The most critical component in the process of discerning our unique purpose is prayer. We would do well to persist in asking God to clarify the vision of our calling, since we will never be able to discover it on our own. This is a divine-human process of preparation and illumination in which each of our positive and negative experiences can be sovereignly used by God in such a way that we can, through His power, make a lasting impact in the lives of others. But commitment must precede knowledge (John 7:17); we must trust God enough to commit ourselves in advance to whatever He calls us to be and to do.
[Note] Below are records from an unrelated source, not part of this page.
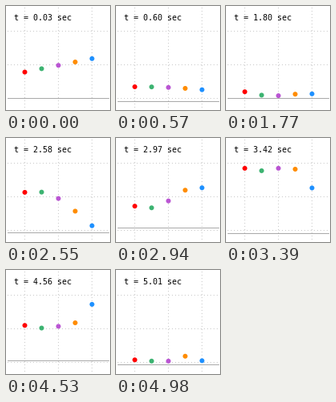
A matplotlib script for the animation above (5010 ms loop, 130x130 px).

```python
import math

import matplotlib.pyplot as plt
from matplotlib.animation import FuncAnimation
from matplotlib.patches import Circle

SIZE, DPI = 130, 100
FRAMES, STEP_MS = 167, 30
DURATION = FRAMES * STEP_MS / 1000
PX = 72 / DPI  # one pixel in points

G, AMP, OMEGA = 9.8, 0.1, 7.0
UNIT, X0, Y0 = 42, 65.5, 116  # pixels per metre, pixel origin
COLORS = ["red", "mediumseagreen", "mediumorchid", "darkorange", "dodgerblue"]
STARTS = [0.8, 0.9, 1.0, 1.1, 1.2]


def floor_at(t):
    return AMP * math.sin(OMEGA * t)


def floor_speed(t):
    return AMP * OMEGA * math.cos(OMEGA * t)


def height(arc, t):
    start, h, v = arc
    d = t - start
    return h + v * d - G * d * d / 2


def bounce_arcs(h):
    """Free-flight arcs (start, height, speed) between elastic bounces."""
    arcs = [(0.0, h, 0.0)]
    dt = 0.002
    t = dt
    while t < DURATION + dt:
        arc = arcs[-1]
        if height(arc, t) >= floor_at(t):
            t += dt
            continue
        lo, hi = t - dt, t
        for _ in range(40):
            mid = (lo + hi) / 2
            if height(arc, mid) >= floor_at(mid):
                lo = mid
            else:
                hi = mid
        v = arc[2] - G * (lo - arc[0])
        arcs.append((lo, floor_at(lo), 2 * floor_speed(lo) - v))
        t = lo + dt
    return arcs


def ball_height(arcs, t):
    return height([a for a in arcs if a[0] <= t][-1], t)


def to_y(h):
    return Y0 - UNIT * h


def pixel_row(h):
    """Centre of the pixel row that holds height h."""
    return math.ceil(to_y(h)) - 0.5


fig = plt.figure(figsize=(SIZE / DPI, SIZE / DPI), dpi=DPI, facecolor="white")
ax = fig.add_axes([0, 0, 1, 1])
ax.set_xlim(0, SIZE)
ax.set_ylim(SIZE, 0)
ax.axis("off")

grid = dict(color="#c8c8c8", lw=PX, ls=(0, (1, 3)), snap=False, zorder=1)
for k in range(3):
    ax.plot([X0 + UNIT * (k - 1)] * 2, [2, 129], **grid)
    ax.plot([2, 129], [pixel_row(k)] * 2, **grid)

(ground,) = ax.plot([2, 129], [Y0, Y0], color="#a9a9a9", lw=PX,
                    solid_capstyle="butt", snap=False, zorder=2)
label = ax.text(10, 18, "", family="DejaVu Sans Mono", size=10 * PX,
                color="black", va="baseline", zorder=4)

paths = [bounce_arcs(h) for h in STARTS]
balls = []
for i, color in enumerate(COLORS):
    ball = Circle((X0 + UNIT * (i - 2) / 2, 0), 3, fc=color, lw=0, zorder=3)
    balls.append(ax.add_patch(ball))


def update(n):
    t = (n + 1) * STEP_MS / 1000
    label.set_text(f"t = {t:.2f} sec")
    ground.set_ydata([pixel_row(floor_at(t))] * 2)
    for ball, arcs in zip(balls, paths):
        ball.center = (ball.center[0], to_y(ball_height(arcs, t)))
    return [ground, label, *balls]


anim = FuncAnimation(fig, update, frames=FRAMES, interval=STEP_MS, repeat=True)
plt.show()
```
Another essential component in this process is our time in the Scriptures. God uses His Word to train and equip us for ministry, and our effectiveness is related to the depth of our Bible reading, study, and memorization. The price tag is time and discipline, but the benefits are always disproportionate to the expenditures. If we are shallow in the Word, we will be superficial in our knowledge of God and less effective in our relationships with others.
Other components that relate to your unique purpose are your personal experiences, skills, education, temperament, and roles as well as your spiritual gifts. Each of these elements is relevant to your vision of the specific outworking of God’s universal purpose in your life.
Begin to ask God to clarify your personal vision of purpose. This will not happen by doubling up on activities, but through prayer, exposure to Scripture, and times of reflection. This process may take months or years, but it should lead to a brief written statement of purpose that can be used to determine and evaluate your objectives and activities. In this way, your activities will be determined more by the Word than by the external pressures of the world.
A biblical purpose is always an unchanging reason for being. It holds true for you regardless of your circumstances or season of life. When a Christ-centered purpose becomes the focus of your life, it harmonizes all the other areas, such as family, work, finances, and ministry.
Recall the point we made in the introduction that the twelve facets of spiritual formation are all part of the same gem, and thus are inextricably bound together. For example, Spirit-filled spirituality informs all the others, because it is only in the power of the Holy Spirit that we can be formed into the image of Christ. Relational spirituality affects all the others, because loving God and others is the central expression of our faith. And so it is with the remaining ten.
But we also observed that because of our widely differing temperaments, each of us has a unique personal pattern that involves differing degrees of attraction and resistance to the various facets. It is good to understand that we are naturally drawn to some more than others, but it is also beneficial to stretch ourselves through deliberate exposure to the ones we tend to resist.
It is my prayer that you benefit from this diversity of approaches that have been used to cultivate spiritual growth and that you explore some of the facets that may have been less familiar to you.
The Lord bless you and keep you;
The Lord make His face shine on you,
And be gracious to you;
The Lord lift up His countenance on you,
And give you peace.